Other online scams
Fake job advertisements
Various ads posted online or on the street promising impressive income (sometimes even guaranteeing it) for not a lot of work have become widespread. If it sounds too good to be true, then it usually is.
Also, beware of various work-from-home or amazing business opportunity scams that often target unsuspecting people looking through online employment listings for a new, or change of job. Often, such scams are designed to enrich the promoter and not you. Visit the Federal Government's SCAMwatch site for more detail.
Transferring money for someone else
Sometimes called ' mule recruiting', this is a rapidly growing scam. Fraudsters advertise on the Internet enticing individuals to become money transfer agents. In effect, participants are involved in money laundering.
You should ask yourself the following questions about the so-called job offer:
- Why was no interview conducted for the job offer?
- Why weren't you asked for a resume and other documents normally required for a job interview
- Why would someone who you have never met entrust you with money?
- Why the need to transfer money via Australia when the 'employer' (the fraudster) is sometimes located in another country, for example Russia?
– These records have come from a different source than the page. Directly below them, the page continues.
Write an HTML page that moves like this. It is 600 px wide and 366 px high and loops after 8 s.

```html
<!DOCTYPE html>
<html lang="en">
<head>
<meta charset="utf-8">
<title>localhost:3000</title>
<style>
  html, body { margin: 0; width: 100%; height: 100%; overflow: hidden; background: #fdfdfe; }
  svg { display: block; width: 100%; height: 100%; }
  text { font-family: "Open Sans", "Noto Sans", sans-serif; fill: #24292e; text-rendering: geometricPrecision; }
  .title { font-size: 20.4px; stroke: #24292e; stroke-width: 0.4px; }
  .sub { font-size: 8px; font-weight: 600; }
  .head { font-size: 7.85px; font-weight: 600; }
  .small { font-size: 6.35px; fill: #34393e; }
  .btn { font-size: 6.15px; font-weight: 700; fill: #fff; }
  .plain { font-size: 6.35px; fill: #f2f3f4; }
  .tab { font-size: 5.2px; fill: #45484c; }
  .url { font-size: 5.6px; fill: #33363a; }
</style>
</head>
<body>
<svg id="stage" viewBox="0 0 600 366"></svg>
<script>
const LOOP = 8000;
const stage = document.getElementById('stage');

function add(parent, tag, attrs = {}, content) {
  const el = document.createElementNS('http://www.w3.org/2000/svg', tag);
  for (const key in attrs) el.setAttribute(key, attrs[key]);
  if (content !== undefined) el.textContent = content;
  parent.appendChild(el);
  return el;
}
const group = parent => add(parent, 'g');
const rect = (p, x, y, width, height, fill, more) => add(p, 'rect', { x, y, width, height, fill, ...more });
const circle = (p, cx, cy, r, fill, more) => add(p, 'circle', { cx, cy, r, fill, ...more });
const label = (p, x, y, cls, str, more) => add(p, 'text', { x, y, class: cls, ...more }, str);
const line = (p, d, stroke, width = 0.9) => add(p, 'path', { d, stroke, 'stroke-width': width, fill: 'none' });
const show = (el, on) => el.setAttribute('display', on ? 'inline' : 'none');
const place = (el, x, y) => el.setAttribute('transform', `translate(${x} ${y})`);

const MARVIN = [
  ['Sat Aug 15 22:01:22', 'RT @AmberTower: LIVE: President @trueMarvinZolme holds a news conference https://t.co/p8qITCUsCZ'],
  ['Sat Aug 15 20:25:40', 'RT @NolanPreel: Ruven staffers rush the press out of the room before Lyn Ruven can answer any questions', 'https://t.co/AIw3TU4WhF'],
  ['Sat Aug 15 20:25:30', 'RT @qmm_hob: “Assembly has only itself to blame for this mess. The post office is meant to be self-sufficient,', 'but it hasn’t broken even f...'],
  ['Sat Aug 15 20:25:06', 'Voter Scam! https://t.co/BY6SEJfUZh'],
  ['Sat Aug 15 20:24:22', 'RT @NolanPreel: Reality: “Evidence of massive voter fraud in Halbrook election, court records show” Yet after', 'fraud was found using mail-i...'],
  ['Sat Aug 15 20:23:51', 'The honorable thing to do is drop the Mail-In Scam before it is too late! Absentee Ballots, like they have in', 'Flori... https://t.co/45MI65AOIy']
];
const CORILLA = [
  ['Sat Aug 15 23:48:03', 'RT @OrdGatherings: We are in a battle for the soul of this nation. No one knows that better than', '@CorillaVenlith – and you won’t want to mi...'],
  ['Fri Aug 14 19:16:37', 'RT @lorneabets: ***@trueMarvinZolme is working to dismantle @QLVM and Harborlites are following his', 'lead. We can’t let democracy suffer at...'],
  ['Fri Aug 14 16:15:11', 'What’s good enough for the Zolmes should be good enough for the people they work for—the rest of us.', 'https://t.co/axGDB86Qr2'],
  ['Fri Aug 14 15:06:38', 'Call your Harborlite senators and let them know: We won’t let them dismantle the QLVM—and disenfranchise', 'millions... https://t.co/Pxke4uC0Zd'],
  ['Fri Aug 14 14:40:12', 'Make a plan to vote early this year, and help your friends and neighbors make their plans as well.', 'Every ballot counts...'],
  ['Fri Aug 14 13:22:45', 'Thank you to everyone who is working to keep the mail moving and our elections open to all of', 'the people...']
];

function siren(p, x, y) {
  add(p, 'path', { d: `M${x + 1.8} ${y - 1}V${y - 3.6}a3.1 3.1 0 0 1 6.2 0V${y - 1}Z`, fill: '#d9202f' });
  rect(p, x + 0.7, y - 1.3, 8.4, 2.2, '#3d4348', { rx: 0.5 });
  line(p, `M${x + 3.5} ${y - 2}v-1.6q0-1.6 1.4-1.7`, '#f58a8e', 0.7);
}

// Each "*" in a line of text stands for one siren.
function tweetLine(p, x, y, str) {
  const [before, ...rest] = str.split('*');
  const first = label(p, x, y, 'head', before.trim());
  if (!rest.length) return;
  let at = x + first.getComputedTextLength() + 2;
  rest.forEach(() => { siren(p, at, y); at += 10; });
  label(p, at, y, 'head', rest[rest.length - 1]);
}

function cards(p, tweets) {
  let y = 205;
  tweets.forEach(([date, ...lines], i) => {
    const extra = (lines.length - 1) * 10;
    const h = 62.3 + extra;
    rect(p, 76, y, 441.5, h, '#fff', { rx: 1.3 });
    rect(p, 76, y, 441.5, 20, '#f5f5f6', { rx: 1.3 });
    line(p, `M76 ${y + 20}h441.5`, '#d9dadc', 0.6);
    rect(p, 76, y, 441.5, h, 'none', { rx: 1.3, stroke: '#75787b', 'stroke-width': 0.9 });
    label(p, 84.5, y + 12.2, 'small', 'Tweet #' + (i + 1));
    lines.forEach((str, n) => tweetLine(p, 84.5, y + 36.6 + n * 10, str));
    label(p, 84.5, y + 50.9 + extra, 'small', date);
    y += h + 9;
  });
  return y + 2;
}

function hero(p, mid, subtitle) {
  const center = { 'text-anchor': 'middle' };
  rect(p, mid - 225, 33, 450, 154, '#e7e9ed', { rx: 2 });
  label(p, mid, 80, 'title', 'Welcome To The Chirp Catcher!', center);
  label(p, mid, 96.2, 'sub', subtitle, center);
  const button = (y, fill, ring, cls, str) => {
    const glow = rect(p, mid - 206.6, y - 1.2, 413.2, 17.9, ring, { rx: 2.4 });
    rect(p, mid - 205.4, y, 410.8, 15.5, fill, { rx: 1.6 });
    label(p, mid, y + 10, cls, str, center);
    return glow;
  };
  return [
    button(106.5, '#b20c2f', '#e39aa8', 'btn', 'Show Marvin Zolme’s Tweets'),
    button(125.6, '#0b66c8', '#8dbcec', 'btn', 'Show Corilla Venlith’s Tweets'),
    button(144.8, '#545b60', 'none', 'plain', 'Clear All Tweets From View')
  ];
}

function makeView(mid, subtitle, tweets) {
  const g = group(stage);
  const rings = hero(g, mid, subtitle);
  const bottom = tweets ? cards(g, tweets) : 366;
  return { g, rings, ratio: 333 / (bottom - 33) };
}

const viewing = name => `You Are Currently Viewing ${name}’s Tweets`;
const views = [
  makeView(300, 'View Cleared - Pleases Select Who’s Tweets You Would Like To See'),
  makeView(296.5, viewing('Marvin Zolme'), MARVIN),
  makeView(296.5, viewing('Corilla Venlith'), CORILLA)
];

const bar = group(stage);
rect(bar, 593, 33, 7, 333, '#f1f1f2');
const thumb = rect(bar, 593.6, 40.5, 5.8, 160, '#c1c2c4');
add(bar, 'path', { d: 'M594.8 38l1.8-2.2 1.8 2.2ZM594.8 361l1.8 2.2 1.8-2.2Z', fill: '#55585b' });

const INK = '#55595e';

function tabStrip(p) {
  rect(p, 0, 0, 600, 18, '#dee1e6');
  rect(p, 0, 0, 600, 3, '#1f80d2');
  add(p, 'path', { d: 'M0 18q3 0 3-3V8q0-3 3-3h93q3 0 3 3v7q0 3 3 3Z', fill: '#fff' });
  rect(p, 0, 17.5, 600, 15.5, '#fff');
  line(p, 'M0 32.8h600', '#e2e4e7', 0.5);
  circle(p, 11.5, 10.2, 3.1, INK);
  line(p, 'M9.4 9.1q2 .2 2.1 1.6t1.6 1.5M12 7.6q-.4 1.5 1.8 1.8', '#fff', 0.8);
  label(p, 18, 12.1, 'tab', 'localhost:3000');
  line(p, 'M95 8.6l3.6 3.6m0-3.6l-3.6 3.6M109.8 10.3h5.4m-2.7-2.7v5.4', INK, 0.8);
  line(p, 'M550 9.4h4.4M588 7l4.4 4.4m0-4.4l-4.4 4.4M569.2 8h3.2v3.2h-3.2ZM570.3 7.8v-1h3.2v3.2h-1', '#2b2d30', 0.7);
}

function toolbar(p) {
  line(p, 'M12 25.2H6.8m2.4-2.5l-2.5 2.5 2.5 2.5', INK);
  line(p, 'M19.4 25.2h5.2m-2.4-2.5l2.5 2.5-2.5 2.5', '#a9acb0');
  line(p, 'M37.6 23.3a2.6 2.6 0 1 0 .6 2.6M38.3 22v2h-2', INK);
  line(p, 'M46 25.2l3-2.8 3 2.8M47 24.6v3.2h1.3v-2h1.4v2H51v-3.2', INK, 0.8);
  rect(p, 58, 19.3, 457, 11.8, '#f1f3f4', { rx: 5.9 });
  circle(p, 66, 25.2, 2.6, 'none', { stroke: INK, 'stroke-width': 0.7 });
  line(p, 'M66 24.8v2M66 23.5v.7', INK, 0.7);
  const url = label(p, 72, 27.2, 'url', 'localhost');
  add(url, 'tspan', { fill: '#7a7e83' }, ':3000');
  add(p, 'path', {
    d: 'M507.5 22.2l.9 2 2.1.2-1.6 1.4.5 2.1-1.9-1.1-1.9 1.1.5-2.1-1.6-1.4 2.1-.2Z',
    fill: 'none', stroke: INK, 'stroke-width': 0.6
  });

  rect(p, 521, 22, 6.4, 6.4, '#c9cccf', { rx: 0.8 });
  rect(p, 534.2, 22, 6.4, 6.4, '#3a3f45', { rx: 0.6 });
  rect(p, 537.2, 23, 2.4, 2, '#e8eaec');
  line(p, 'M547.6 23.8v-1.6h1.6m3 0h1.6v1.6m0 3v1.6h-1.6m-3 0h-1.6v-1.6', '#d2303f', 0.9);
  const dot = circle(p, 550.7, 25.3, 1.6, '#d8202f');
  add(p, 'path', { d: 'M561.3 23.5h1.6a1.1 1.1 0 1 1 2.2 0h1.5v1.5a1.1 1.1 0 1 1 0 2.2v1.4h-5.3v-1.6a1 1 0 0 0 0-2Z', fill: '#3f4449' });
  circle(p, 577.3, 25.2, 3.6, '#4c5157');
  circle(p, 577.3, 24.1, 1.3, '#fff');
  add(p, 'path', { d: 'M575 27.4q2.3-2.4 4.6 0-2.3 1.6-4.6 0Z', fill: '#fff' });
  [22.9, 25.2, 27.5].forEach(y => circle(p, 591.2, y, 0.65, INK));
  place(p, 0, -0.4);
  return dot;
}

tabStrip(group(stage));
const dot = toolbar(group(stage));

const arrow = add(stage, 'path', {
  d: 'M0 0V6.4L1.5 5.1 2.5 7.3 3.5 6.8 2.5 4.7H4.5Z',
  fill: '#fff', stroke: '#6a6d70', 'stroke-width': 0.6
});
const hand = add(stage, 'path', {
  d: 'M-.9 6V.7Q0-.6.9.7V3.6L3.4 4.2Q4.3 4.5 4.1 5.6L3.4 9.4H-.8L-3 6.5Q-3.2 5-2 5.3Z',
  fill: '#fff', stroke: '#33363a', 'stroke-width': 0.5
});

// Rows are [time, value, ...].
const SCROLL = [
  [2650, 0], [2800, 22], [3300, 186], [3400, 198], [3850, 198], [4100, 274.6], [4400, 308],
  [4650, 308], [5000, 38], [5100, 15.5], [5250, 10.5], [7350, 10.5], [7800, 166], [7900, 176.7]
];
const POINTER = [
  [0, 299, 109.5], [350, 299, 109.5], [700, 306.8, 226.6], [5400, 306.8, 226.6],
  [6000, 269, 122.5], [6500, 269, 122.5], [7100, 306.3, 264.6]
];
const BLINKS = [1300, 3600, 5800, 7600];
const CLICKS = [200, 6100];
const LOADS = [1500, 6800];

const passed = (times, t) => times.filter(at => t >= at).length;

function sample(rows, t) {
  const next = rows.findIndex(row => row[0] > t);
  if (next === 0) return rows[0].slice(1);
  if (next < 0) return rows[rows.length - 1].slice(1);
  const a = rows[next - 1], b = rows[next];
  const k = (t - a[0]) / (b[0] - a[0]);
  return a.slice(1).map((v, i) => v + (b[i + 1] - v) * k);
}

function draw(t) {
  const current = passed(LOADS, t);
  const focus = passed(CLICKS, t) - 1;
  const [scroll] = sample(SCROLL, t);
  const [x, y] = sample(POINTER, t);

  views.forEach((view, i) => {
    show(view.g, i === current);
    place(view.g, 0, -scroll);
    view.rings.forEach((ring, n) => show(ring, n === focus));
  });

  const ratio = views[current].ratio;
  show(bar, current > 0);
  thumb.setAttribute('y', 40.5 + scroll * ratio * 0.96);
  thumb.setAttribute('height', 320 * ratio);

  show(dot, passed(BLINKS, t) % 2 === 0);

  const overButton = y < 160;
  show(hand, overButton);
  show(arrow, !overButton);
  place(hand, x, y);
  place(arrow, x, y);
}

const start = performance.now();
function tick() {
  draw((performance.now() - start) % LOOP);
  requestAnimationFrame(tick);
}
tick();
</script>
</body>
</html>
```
These circumstances are highly unusual and should raise suspicion. So be wary of this type of scam - if the job advertisement looks too good to be true, then it usually is.